  • 5 reasons to get into virtualisation

    If you're not doing virtualisation you're either thinking about it, planning to do it, piloting it or at least reading about it. If you're not, well you're not really into IT. For the last few years the technology has been searing its way into the minds of decision makers and spreading its virtual tentacles into assorted elements of the IT architecture.

  • Virtual beers and pies

    Saying Australians love their sport is more than just a cliche. We all know that whatever the sport - league, union, AFL, football, cricket, netball, surfing - we'll play it or watch it and have done so for generations. And we will continue to do so for many to come; it's built into our genes.

  • IT tuning Aussies into emotions

    Australians have never really been an emotional bunch. But if some of our researchers get their way, we might just be showing our feelings at work with a little help from some innovative IT.

  • Networking the mining boom

    If the Australian economy used to be carried on the sheep's back, it's now sailing a swelling commodities wave. Demand from vastly populous Asian countries like Japan, China and India for the things we grow on our farms, dig up from under the red-brown earth and extract from the depths of the sea has jammed traffic outside national ports as ships queue up to carry our commodities north. Coking coal, iron ore, thermal coal, nickel, copper, uranium, wheat, lead, you name it and we're probably shipping it in large numbers.

  • CallTime unifies Kiama communications

    Head south along the coast from Sydney and, if all goes to plan, you'll arrive at Kiama about 90 minutes later. This coastal town is home to more than 20,000 residents and, although traditionally a rural district with a strong background in dairy farming and quarrying, it also has a burgeoning tourism industry and vibrant local economy.

  • Room for improvement

    Finance and Deregulation Minister, Lindsay Tanner, claimed that ICT spending was "completely uncoordinated, leading to serious inefficiencies and cost blowouts" under the Howard Government.
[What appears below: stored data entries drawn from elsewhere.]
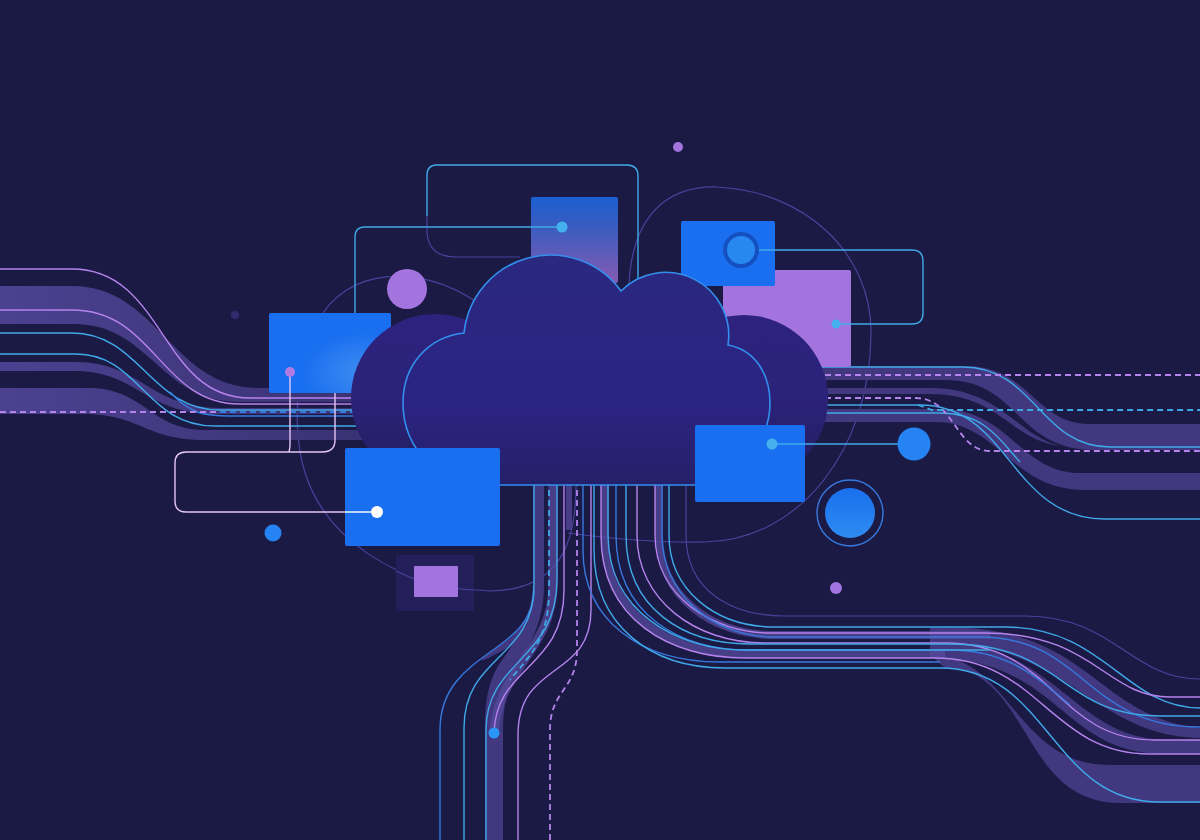
<!DOCTYPE html>
<html lang="en">
<head>
<meta charset="utf-8">
<title>Cloud data streams</title>
<style>
:root {
  --night: #1b1a45;
  --indigo: #2a2680;
  --indigo-deep: #242069;
  --blue: #1a6ff0;
  --sky: #3aa0f5;
  --cyan: #3fa9e8;
  --violet: #a374de;
  --lilac: #b583ec;
  --band: #41387f;
  --faint: #47439c;
}
html, body { margin: 0; height: 100%; overflow: hidden; background: var(--night); }
.artwork { display: block; width: 1200px; height: 840px; background: var(--night); }
.line { fill: none; stroke-width: 1.4; }
.cyan { stroke: var(--cyan); }
.blue { stroke: #3778dd; }
.lilac { stroke: var(--lilac); }
.faint { stroke: var(--faint); stroke-width: 1.2; }
.pale { stroke: #e3c5f2; }
.band { fill: var(--band); }
.band-line { fill: none; stroke: #574a9e; stroke-opacity: .75; }
.dash { stroke-dasharray: 6 4; stroke-width: 1.8; }
.tile-blue { fill: var(--blue); }
.tile-violet { fill: var(--violet); }
.dot-sky { fill: #45b0ee; }
.dot-blue { fill: #2583f3; }
</style>
</head>
<body>
<svg class="artwork" viewBox="0 0 1200 840" role="img" aria-label="A cloud with data streams, tiles and connectors">
  <defs>
    <linearGradient id="cloud-front" x1="0" y1="0" x2="0" y2="1">
      <stop offset="0" stop-color="#2a287f"/>
      <stop offset=".65" stop-color="#2b2482"/>
      <stop offset="1" stop-color="#242068"/>
    </linearGradient>
    <linearGradient id="cloud-back" x1="0" y1="0" x2="0" y2="1">
      <stop offset="0" stop-color="#2d237f"/>
      <stop offset=".5" stop-color="#2b2279"/>
      <stop offset="1" stop-color="#221d5c"/>
    </linearGradient>
    <linearGradient id="tile-sunset" x1="0" y1="0" x2="0" y2="1">
      <stop offset="0" stop-color="#1b5fd0"/>
      <stop offset=".35" stop-color="#3a5cc0"/>
      <stop offset="1" stop-color="#855bb2"/>
    </linearGradient>
    <radialGradient id="tile-glow" cx=".78" cy=".75" r=".5">
      <stop offset="0" stop-color="#3f8df0"/>
      <stop offset="1" stop-color="#1a6ff0"/>
    </radialGradient>
    <linearGradient id="orb" x1="0" y1="0" x2="0" y2="1">
      <stop offset="0" stop-color="#1a6fee"/>
      <stop offset="1" stop-color="#2e8cf0"/>
    </linearGradient>
    <linearGradient id="band-left" x1="0" y1="0" x2="1" y2="0">
      <stop offset="0" stop-color="#4b4190"/>
      <stop offset="1" stop-color="#3b3274"/>
    </linearGradient>
  </defs>

  <g id="orbits" class="line faint">
    <path d="M629 285C632 215 668 186 716 187C806 191 872 254 871 334C870 450 800 540 705 542C660 543 620 540 568 533"/>
    <path d="M478 303C420 262 344 268 318 322C298 362 292 415 302 462C320 538 398 588 490 591C555 590 576 550 576 486"/>
  </g>

  <g id="streams-left">
    <path fill="url(#band-left)" d="M0 286H72C158 286 172 388 258 388H360V402H240C160 402 150 324 74 324H0Z"/>
    <path fill="url(#band-left)" d="M0 362H76C140 362 150 408 220 408H360V414H215C145 414 138 371 74 371H0Z"/>
    <path fill="url(#band-left)" d="M0 388H88C145 388 150 430 205 430H365V440H205C145 440 140 414 84 414H0Z"/>
    <path class="line lilac" d="M0 269H72C165 269 160 398 250 398H360"/>
    <path class="line lilac" d="M0 310H72C155 310 160 404 240 404H360"/>
    <path class="line cyan" d="M0 333H72C140 333 150 410 220 410H360"/>
    <path class="line cyan" d="M0 354H76C140 354 145 426 215 426H360"/>
    <path class="line blue" d="M170 392C190 414 205 416 230 416H360"/>
    <path class="line lilac dash" d="M0 412H220"/>
    <path class="line blue dash" d="M220 412H360"/>
  </g>

  <g id="streams-right">
    <path class="band" d="M815 366H965C1030 366 1035 424 1090 424H1200V450H1095C1015 450 1020 380 945 380H815Z"/>
    <path class="band" d="M815 388H930C1000 388 1015 434 1060 446C1010 440 1000 394 930 394H815Z"/>
    <path class="band" d="M815 409H940C1010 409 1020 473 1080 473H1200V490H1085C1010 490 1000 422 935 422H815Z"/>
    <path class="line cyan" d="M815 367H963C1035 367 1040 447 1110 447H1200"/>
    <path class="line cyan" d="M815 405H920C1010 405 1010 519 1105 519H1200"/>
    <path class="line cyan" d="M815 413H940C985 413 1000 440 1020 462"/>
    <path class="line lilac dash" d="M815 375H1200" stroke-dasharray="9 5"/>
    <path class="line lilac dash" d="M815 398H915C955 398 955 451 990 451H1200"/>
    <path class="line cyan dash" d="M918 405L932 410H1200"/>
  </g>

  <g id="streams-down">
    <path class="band" d="M533 480H544V585C544 650 503 660 503 730V840H485V725C485 670 505 660 512 645C460 675 485 655 512 637C528 618 533 605 533 580Z"/>
    <path class="band-line" stroke-width="9" d="M553 480V585C553 650 496 670 494 735"/>
    <path class="line blue" d="M534 590C534 655 440 650 440 730V840"/>
    <path class="line cyan" d="M534 480V585C534 660 464 655 464 728V840"/>
    <path class="line cyan" d="M557 480V580C557 660 486 660 486 730V840"/>
    <path class="line lilac" d="M564 480V590C564 670 496 665 494 733"/>
    <path class="line lilac" d="M591 480V610C591 680 518 660 518 735V840"/>
    <path class="line cyan dash" d="M549 480V590C549 640 530 655 510 680"/>
    <path class="line lilac dash" d="M577 480V650C577 690 550 690 550 730V840" stroke-width="2"/>
  </g>

  <g id="streams-down-right">
    <path class="band" d="M930 655C1010 655 1015 765 1110 765H1200V803H1120C1020 803 1030 668 945 668Z"/>
    <path class="band" d="M930 640C1060 642 1070 740 1170 740H1200V754H1165C1060 754 1060 658 930 658Z"/>
    <path class="band" d="M930 628C1090 620 1090 715 1200 728V738C1090 735 1070 642 930 642Z"/>
    <path class="band-line" stroke-width="8" d="M605 480V535C605 615 670 654 745 654H945"/>
    <path class="band-line" stroke-width="8" d="M659 480V535C659 595 710 635 775 635H990"/>
    <path class="band-line" stroke-width="6" d="M569 480V530"/>
    <path class="line faint" d="M686 480V535C686 590 730 616 785 616H1025C1115 616 1130 679 1200 679"/>
    <path class="line cyan" d="M669 480V535C669 590 715 627 775 627H1005C1105 627 1125 708 1200 708"/>
    <path class="line lilac" d="M655 480V535C655 598 715 633 770 633H985C1095 633 1105 697 1170 697H1200"/>
    <path class="line blue" d="M662 480V535C662 594 712 637 775 637H980C1085 637 1085 727 1200 727"/>
    <path class="line lilac" d="M637 480V535C637 600 695 643 765 643H945C1055 643 1055 740 1155 740H1200"/>
    <path class="line cyan" d="M626 480V535C626 610 685 644 750 644H950C1065 644 1060 716 1160 716H1200"/>
    <path class="line blue" d="M616 480V535C616 615 680 650 750 650H950C1010 650 1040 680 1070 705"/>
    <path class="line cyan" d="M608 480V535C608 610 675 650 745 650H990"/>
    <path class="line lilac" d="M601 480V535C601 620 670 658 745 658H935C1040 658 1050 754 1150 754H1200"/>
    <path class="line blue" d="M583 480V550C583 620 640 662 720 662H940"/>
    <path class="line cyan" d="M594 480V550C594 625 650 668 725 668H940C1050 668 1050 802 1160 802H1200"/>
  </g>

  <g id="tiles-behind">
    <rect x="531" y="197" width="87" height="86" rx="2" fill="url(#tile-sunset)"/>
    <rect class="tile-violet" x="723" y="270" width="128" height="97" rx="2"/>
    <rect class="tile-blue" x="681" y="221" width="94" height="65" rx="2"/>
    <rect x="269" y="313" width="122" height="80" rx="2" fill="url(#tile-glow)"/>
    <circle class="tile-violet" cx="407" cy="289" r="20"/>
  </g>

  <g id="connectors-behind">
    <path class="line cyan" d="M427 216V175Q427 165 437 165H627Q638 165 638 176V285"/>
    <path class="line faint" d="M427 216V233Q429 257 456 257H520"/>
    <path class="line cyan" d="M355 313V237Q355 227 365 227H562"/>
    <path class="line cyan" d="M742 250H912Q923 250 923 261V313Q923 324 912 324H836"/>
    <path class="line pale" d="M290 372V445Q290 448 289 452M335 393V440Q335 452 322 452H186Q175 452 175 463V501Q175 512 186 512H377"/>
    <circle cx="741" cy="250" r="16" fill="#2788f2" stroke="#1550c0" stroke-width="4"/>
    <circle class="dot-sky" cx="562" cy="227" r="5.5"/>
    <circle class="dot-sky" cx="836" cy="324" r="4.5"/>
    <circle fill="#b27be2" cx="290" cy="372" r="5"/>
  </g>

  <g id="cloud">
    <circle cx="435" cy="398" r="84" fill="url(#cloud-back)"/>
    <circle cx="744" cy="399" r="84" fill="url(#cloud-back)"/>
    <path fill="url(#cloud-front)" stroke="#328fee" stroke-width="1.6" d="M464 333A87 87 0 0 1 621 291A63 63 0 0 1 728 345C755 350 770 374 770 403C770 445 735 485 695 485H486C440 485 403 450 403 403C403 365 428 337 464 333Z"/>
  </g>

  <g id="tiles-front">
    <rect class="tile-blue" x="345" y="448" width="155" height="98" rx="2"/>
    <rect class="tile-blue" x="695" y="425" width="110" height="77" rx="2"/>
    <rect x="396" y="555" width="78" height="56" fill="#241f5b"/>
    <path class="line faint" d="M396 571Q430 588 474 590"/>
    <rect class="tile-violet" x="414" y="566" width="44" height="31" rx="1"/>
  </g>

  <g id="connectors-front">
    <path class="line" stroke="#fff" d="M345 512H377"/>
    <circle cx="377" cy="512" r="6" fill="#fff"/>
    <path class="line cyan" d="M772 444H900"/>
    <circle class="dot-sky" cx="772" cy="444" r="5.5"/>
    <circle class="dot-blue" cx="914" cy="444" r="16.5"/>
  </g>

  <g id="loose-dots">
    <circle cx="850" cy="513" r="25" fill="url(#orb)"/>
    <circle class="line blue" cx="850" cy="513" r="33"/>
    <circle class="dot-blue" cx="273" cy="533" r="8.5"/>
    <circle cx="494" cy="733" r="5.5" fill="#2b95f6"/>
    <circle class="tile-violet" cx="678" cy="147" r="5"/>
    <circle class="tile-violet" cx="836" cy="588" r="6"/>
    <circle cx="235" cy="315" r="4" fill="#33296f"/>
  </g>
</svg>
</body>
</html>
Can you provide examples of areas identified as fitting this description?